Only lines containing the word "aspect" are needed; pull them out of the material.

» **DATA SHOWN**:
^^^^^^^^^^^^^^^^

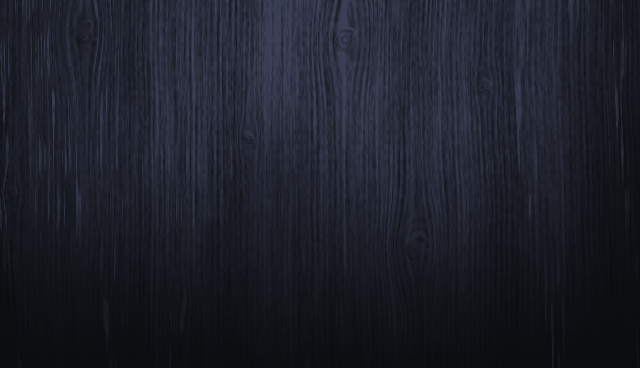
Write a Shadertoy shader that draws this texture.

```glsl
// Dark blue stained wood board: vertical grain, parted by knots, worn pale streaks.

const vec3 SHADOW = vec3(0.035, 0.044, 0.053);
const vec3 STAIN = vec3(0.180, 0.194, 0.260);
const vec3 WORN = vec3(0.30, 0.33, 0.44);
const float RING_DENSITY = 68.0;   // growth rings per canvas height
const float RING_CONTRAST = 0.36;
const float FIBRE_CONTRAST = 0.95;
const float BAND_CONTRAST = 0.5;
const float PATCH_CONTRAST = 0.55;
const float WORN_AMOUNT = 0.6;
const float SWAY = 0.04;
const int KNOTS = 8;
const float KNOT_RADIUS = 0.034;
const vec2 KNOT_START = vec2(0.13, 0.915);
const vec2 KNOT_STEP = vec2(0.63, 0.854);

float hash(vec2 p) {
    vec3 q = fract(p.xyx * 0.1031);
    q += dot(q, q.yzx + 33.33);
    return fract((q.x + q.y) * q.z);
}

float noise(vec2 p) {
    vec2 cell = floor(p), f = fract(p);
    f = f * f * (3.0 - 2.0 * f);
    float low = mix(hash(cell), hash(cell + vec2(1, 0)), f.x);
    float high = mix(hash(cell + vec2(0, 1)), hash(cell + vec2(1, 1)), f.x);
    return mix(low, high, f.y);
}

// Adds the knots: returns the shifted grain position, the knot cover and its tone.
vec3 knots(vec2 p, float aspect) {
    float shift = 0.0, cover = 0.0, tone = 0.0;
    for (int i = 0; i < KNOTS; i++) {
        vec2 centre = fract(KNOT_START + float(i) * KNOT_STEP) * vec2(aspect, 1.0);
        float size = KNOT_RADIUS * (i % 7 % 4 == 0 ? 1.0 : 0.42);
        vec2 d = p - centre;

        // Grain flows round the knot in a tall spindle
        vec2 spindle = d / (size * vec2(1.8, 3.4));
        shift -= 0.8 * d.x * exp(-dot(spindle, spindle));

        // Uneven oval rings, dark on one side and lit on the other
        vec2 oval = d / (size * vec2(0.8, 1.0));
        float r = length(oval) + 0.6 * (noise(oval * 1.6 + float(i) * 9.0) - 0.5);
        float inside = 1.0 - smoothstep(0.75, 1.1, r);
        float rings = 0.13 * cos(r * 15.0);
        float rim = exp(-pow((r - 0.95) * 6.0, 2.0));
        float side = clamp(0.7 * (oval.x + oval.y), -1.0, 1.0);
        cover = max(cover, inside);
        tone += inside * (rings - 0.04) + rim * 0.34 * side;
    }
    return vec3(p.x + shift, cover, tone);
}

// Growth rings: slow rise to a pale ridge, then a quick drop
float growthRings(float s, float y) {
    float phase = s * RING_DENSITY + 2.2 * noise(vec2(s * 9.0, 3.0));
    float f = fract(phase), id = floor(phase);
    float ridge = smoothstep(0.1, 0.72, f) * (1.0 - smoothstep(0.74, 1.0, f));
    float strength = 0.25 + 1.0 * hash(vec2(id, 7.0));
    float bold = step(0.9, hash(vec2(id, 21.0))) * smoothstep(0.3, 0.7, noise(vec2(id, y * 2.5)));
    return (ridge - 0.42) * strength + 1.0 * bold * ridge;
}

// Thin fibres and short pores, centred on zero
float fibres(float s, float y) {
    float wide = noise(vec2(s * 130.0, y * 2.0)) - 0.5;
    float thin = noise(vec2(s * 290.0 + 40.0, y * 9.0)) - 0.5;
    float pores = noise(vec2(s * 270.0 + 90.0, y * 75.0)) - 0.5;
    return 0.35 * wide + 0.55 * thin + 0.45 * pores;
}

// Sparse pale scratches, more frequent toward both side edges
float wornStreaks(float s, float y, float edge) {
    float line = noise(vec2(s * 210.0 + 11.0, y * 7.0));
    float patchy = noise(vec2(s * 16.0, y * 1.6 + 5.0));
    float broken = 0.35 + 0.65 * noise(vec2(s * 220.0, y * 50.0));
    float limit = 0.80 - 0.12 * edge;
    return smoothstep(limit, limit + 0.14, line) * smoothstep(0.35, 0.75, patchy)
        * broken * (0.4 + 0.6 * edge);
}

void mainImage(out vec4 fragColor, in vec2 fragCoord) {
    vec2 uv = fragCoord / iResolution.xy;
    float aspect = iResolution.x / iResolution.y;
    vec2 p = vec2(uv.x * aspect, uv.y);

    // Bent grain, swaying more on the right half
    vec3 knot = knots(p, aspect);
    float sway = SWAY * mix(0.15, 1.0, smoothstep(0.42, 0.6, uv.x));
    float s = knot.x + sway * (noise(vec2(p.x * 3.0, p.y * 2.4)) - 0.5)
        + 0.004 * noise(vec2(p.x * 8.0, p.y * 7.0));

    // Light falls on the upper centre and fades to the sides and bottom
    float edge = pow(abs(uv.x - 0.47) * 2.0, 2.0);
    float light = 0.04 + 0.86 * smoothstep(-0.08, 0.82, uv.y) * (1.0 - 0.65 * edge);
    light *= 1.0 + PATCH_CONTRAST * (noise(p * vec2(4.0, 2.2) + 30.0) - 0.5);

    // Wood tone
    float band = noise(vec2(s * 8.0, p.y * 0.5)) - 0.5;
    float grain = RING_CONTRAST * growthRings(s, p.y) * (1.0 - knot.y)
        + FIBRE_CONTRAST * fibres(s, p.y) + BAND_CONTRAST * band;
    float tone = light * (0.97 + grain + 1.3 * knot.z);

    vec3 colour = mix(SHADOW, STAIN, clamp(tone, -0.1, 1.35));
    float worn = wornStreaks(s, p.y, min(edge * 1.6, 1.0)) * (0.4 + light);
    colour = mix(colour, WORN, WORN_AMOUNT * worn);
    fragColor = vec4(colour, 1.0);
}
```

^^^^^^^^^^^^^^^^

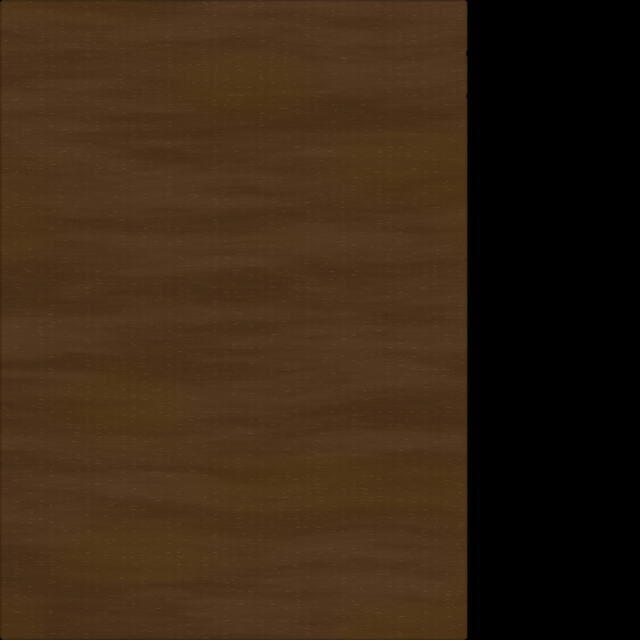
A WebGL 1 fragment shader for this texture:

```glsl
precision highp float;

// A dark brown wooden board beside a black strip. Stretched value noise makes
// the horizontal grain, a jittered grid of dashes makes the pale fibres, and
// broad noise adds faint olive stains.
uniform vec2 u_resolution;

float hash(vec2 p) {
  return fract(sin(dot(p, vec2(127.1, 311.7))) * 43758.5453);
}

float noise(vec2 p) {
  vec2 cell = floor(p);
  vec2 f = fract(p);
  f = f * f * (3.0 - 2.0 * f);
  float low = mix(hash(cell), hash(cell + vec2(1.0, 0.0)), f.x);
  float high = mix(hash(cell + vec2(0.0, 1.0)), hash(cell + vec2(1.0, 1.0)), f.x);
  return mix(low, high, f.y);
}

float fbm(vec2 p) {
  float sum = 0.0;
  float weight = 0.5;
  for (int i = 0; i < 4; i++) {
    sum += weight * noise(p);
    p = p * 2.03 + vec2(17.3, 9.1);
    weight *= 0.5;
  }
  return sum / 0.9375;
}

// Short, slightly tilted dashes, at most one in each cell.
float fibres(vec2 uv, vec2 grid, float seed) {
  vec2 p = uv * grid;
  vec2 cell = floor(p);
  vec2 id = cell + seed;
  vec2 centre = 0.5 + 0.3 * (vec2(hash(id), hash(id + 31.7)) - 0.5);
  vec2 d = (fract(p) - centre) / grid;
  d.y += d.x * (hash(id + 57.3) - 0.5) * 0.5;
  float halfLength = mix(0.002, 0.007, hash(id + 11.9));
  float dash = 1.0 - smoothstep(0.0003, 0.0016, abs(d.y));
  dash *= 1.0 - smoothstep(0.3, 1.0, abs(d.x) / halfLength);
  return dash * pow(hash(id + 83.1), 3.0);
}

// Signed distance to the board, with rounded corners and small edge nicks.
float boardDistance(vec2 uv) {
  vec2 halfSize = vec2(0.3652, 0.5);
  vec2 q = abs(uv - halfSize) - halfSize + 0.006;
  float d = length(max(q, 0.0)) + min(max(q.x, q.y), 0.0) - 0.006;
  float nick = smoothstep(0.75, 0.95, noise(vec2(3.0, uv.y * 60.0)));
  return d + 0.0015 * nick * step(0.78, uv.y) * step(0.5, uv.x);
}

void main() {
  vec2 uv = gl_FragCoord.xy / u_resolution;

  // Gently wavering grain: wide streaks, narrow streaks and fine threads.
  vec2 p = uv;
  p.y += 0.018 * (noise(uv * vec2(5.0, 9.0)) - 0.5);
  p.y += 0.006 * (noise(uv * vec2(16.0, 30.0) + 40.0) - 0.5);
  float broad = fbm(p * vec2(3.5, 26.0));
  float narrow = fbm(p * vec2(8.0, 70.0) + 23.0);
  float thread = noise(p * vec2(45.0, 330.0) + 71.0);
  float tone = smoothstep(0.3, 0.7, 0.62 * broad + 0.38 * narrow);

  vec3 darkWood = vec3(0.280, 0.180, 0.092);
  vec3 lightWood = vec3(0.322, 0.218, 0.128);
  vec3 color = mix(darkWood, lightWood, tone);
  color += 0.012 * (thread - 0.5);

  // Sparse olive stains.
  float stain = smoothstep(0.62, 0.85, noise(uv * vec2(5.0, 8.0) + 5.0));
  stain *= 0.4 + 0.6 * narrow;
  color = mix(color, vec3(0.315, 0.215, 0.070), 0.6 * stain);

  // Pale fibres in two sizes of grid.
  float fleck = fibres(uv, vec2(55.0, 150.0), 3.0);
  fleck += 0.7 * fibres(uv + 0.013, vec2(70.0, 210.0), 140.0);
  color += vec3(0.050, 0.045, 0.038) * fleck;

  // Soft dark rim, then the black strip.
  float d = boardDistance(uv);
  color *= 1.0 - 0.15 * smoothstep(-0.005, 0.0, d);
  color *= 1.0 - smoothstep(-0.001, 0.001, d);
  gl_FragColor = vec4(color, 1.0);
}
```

^^^^^^^^^^^^^^^^

» **TASK RESULT**:
vec3 knots(vec2 p, float aspect) {
        vec2 centre = fract(KNOT_START + float(i) * KNOT_STEP) * vec2(aspect, 1.0);
    float aspect = iResolution.x / iResolution.y;
    vec2 p = vec2(uv.x * aspect, uv.y);
    vec3 knot = knots(p, aspect);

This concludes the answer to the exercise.